(INSTRUCTIONS TO FOLLOW): In the listing that follows, count every line with the word "Woskel" in it and write only the total.

(EXTRACTED INFORMATION):
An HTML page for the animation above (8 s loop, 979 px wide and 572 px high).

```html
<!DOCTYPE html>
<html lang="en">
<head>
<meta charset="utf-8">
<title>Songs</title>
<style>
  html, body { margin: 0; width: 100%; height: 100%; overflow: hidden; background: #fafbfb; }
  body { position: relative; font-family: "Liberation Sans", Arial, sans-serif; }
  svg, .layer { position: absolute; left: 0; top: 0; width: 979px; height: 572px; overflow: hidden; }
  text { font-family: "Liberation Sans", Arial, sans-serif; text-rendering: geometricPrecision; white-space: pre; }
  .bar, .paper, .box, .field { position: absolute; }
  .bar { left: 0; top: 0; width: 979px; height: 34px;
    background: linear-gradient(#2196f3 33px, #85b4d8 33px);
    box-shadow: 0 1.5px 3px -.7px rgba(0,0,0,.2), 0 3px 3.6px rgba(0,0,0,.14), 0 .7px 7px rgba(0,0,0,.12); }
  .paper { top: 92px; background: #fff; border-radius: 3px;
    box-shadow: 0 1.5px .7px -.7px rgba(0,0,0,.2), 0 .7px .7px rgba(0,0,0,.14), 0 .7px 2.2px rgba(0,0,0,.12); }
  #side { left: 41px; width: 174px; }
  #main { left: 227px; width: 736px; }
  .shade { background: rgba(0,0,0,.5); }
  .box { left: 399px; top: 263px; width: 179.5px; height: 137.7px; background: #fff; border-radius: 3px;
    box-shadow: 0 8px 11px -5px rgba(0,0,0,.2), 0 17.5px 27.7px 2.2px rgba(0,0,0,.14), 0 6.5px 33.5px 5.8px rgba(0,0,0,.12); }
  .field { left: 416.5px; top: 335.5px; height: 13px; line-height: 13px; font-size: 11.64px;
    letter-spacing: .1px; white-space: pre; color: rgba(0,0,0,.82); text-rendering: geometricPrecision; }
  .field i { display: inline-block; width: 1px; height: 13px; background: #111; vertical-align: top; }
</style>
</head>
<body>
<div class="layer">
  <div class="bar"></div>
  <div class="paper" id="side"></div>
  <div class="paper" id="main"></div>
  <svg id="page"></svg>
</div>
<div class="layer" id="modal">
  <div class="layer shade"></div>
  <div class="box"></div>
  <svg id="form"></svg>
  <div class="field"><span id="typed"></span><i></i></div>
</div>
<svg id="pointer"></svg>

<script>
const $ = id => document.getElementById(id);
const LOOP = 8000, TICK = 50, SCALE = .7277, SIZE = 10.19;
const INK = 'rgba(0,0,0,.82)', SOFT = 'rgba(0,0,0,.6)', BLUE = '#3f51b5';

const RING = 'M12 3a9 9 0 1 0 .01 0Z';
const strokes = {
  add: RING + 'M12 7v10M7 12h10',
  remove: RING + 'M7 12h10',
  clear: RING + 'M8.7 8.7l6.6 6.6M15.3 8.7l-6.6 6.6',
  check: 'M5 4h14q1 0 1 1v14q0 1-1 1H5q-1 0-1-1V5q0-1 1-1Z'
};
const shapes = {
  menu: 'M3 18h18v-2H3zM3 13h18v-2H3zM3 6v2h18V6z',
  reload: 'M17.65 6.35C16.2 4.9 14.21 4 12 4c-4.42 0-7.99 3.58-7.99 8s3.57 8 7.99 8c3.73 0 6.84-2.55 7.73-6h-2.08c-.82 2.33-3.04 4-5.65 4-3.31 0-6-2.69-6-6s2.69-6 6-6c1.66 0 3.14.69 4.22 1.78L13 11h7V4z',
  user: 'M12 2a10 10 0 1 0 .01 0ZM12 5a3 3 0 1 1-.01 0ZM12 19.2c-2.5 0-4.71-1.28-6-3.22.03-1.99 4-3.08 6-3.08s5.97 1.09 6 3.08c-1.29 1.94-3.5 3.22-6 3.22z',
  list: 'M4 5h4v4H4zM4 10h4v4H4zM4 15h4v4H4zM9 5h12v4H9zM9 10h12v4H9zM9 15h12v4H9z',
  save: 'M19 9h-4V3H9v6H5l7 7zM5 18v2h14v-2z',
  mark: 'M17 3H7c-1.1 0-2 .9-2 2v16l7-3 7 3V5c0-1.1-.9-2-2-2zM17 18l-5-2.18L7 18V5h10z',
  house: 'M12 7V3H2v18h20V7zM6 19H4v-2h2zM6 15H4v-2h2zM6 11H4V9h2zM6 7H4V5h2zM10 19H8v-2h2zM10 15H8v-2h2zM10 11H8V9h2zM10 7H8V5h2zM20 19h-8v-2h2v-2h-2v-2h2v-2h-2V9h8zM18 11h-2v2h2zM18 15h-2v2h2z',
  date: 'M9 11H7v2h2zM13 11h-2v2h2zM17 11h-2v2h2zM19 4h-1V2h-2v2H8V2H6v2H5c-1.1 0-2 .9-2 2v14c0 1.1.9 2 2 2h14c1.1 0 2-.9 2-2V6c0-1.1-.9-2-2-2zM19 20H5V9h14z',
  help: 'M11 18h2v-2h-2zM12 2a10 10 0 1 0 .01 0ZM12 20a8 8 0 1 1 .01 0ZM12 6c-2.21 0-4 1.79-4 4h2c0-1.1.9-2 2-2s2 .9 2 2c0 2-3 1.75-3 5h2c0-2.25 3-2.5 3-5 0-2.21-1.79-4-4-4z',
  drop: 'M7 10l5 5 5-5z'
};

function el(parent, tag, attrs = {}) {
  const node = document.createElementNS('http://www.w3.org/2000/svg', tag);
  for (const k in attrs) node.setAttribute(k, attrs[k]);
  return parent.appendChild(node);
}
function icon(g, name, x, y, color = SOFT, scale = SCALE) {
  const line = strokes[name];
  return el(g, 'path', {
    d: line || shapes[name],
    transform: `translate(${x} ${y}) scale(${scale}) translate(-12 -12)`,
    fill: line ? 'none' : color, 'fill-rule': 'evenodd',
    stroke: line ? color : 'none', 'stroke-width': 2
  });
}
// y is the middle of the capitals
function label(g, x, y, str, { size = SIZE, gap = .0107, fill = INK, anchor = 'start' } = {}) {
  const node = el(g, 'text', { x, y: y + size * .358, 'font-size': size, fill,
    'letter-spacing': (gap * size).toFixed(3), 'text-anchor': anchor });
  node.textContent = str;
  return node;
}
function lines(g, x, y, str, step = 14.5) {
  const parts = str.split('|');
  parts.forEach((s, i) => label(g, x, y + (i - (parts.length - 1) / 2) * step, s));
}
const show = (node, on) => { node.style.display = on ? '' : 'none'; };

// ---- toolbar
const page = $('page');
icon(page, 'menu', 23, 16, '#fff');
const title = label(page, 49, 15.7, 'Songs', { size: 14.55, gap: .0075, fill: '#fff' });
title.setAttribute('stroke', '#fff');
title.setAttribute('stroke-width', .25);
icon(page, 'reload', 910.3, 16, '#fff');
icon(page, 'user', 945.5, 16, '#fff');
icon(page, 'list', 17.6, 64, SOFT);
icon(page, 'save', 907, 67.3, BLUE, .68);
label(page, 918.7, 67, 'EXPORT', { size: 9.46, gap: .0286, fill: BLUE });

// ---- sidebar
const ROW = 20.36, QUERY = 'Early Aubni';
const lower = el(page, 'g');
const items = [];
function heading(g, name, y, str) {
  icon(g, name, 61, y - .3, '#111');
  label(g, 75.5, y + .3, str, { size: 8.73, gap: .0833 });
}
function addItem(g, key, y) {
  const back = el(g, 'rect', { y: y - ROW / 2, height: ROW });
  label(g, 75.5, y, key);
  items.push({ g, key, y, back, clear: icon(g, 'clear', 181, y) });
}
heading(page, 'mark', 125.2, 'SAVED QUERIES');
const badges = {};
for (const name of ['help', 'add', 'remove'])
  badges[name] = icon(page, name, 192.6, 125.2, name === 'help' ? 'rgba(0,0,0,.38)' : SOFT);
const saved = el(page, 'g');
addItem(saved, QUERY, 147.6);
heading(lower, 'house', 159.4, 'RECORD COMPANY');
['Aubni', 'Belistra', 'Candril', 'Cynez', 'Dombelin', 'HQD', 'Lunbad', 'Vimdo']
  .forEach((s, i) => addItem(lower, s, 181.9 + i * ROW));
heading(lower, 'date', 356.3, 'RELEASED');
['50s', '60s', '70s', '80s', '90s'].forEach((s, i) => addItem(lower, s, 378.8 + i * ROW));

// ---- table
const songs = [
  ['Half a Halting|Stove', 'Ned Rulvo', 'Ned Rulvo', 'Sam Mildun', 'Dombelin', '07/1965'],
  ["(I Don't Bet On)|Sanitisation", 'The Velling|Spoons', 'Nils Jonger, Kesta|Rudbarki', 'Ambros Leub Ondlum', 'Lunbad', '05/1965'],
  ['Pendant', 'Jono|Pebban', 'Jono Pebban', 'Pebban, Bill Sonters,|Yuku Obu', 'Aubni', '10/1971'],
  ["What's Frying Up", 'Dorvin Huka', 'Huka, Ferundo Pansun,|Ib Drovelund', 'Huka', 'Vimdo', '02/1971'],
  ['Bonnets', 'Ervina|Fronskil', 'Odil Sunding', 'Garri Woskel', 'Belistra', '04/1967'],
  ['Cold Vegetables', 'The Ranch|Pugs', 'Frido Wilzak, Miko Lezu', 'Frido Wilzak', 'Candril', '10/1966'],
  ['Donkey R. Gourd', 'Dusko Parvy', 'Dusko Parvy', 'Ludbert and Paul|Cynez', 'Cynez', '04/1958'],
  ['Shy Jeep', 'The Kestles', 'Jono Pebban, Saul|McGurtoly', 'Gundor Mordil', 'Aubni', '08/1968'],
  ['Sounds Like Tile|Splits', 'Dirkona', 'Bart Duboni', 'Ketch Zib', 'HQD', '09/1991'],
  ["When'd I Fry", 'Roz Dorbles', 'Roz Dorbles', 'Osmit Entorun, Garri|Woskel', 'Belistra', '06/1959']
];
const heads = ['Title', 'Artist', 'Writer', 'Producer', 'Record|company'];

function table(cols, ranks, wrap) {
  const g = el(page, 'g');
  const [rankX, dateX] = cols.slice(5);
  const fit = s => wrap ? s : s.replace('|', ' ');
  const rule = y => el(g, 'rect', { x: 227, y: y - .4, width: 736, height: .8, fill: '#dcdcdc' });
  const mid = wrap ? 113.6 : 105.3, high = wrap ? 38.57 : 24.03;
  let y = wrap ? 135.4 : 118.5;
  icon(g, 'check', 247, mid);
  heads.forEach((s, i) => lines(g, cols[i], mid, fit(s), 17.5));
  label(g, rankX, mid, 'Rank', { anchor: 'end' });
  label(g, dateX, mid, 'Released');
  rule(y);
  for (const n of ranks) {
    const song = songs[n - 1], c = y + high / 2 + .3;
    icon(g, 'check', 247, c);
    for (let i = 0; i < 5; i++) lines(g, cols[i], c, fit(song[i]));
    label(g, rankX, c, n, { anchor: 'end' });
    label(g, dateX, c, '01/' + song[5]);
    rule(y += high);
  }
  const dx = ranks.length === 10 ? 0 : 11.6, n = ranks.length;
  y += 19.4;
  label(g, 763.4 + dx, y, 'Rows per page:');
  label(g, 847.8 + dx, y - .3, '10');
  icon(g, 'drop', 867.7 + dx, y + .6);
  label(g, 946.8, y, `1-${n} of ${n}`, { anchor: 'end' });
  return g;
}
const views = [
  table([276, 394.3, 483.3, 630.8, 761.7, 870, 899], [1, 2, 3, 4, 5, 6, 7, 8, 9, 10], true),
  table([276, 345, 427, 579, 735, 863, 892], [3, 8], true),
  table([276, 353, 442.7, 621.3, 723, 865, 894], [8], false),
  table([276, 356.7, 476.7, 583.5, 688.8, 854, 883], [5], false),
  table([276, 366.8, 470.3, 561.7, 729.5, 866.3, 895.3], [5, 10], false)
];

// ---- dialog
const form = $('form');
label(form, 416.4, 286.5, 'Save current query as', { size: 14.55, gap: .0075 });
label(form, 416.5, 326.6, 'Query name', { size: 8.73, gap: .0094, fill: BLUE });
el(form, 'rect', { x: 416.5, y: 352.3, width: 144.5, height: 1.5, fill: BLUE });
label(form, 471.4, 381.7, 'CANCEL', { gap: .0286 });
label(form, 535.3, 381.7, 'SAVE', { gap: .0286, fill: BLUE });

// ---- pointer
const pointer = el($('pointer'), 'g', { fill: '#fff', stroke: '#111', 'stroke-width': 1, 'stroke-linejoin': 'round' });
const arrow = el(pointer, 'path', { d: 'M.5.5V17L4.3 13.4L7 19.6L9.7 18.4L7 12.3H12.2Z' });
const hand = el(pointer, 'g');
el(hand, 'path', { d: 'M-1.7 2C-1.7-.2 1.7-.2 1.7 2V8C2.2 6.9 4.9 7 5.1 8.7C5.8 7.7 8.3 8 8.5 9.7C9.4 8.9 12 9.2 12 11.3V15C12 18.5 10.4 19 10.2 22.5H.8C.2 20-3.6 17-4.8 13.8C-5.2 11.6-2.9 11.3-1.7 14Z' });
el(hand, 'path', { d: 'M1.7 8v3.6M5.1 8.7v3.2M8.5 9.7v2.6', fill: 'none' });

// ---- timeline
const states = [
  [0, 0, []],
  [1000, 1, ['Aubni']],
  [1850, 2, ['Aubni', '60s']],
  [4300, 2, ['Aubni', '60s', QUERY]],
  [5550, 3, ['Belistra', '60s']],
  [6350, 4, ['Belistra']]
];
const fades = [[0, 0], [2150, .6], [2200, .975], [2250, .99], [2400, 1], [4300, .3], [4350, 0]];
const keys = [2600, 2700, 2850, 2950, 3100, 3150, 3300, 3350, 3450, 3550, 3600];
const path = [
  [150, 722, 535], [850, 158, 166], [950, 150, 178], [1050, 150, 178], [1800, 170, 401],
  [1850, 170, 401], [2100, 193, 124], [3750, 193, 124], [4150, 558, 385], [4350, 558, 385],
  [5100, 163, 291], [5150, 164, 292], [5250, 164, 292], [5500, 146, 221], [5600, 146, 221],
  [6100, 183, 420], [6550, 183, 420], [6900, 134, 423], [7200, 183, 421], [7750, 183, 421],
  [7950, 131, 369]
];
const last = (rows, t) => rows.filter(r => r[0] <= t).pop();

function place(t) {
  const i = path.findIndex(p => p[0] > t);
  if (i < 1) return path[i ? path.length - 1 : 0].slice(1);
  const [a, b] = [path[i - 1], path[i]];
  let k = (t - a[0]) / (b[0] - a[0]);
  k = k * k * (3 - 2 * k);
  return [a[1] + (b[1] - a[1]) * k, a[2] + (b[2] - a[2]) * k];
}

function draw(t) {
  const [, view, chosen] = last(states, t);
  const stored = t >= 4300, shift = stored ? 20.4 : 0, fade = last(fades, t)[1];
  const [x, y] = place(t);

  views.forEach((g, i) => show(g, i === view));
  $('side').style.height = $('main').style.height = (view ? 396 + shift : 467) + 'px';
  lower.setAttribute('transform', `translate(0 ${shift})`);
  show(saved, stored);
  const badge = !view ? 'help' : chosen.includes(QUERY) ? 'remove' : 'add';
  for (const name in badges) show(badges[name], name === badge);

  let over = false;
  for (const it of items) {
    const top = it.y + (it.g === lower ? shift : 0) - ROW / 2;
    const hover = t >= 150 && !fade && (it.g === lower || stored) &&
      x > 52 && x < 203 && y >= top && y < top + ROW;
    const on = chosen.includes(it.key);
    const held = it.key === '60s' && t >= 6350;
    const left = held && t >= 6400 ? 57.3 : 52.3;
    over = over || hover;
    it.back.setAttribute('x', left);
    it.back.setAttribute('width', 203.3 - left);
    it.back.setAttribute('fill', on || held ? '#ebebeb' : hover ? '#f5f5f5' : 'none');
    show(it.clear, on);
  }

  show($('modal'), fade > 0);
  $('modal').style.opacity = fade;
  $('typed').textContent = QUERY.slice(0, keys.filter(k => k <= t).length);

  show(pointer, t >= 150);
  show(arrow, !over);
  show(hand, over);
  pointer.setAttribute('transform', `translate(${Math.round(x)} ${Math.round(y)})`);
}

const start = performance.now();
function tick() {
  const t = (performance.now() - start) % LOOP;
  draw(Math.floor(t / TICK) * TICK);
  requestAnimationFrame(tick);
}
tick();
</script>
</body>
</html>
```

(ANSWER TO THE PROBLEM): 2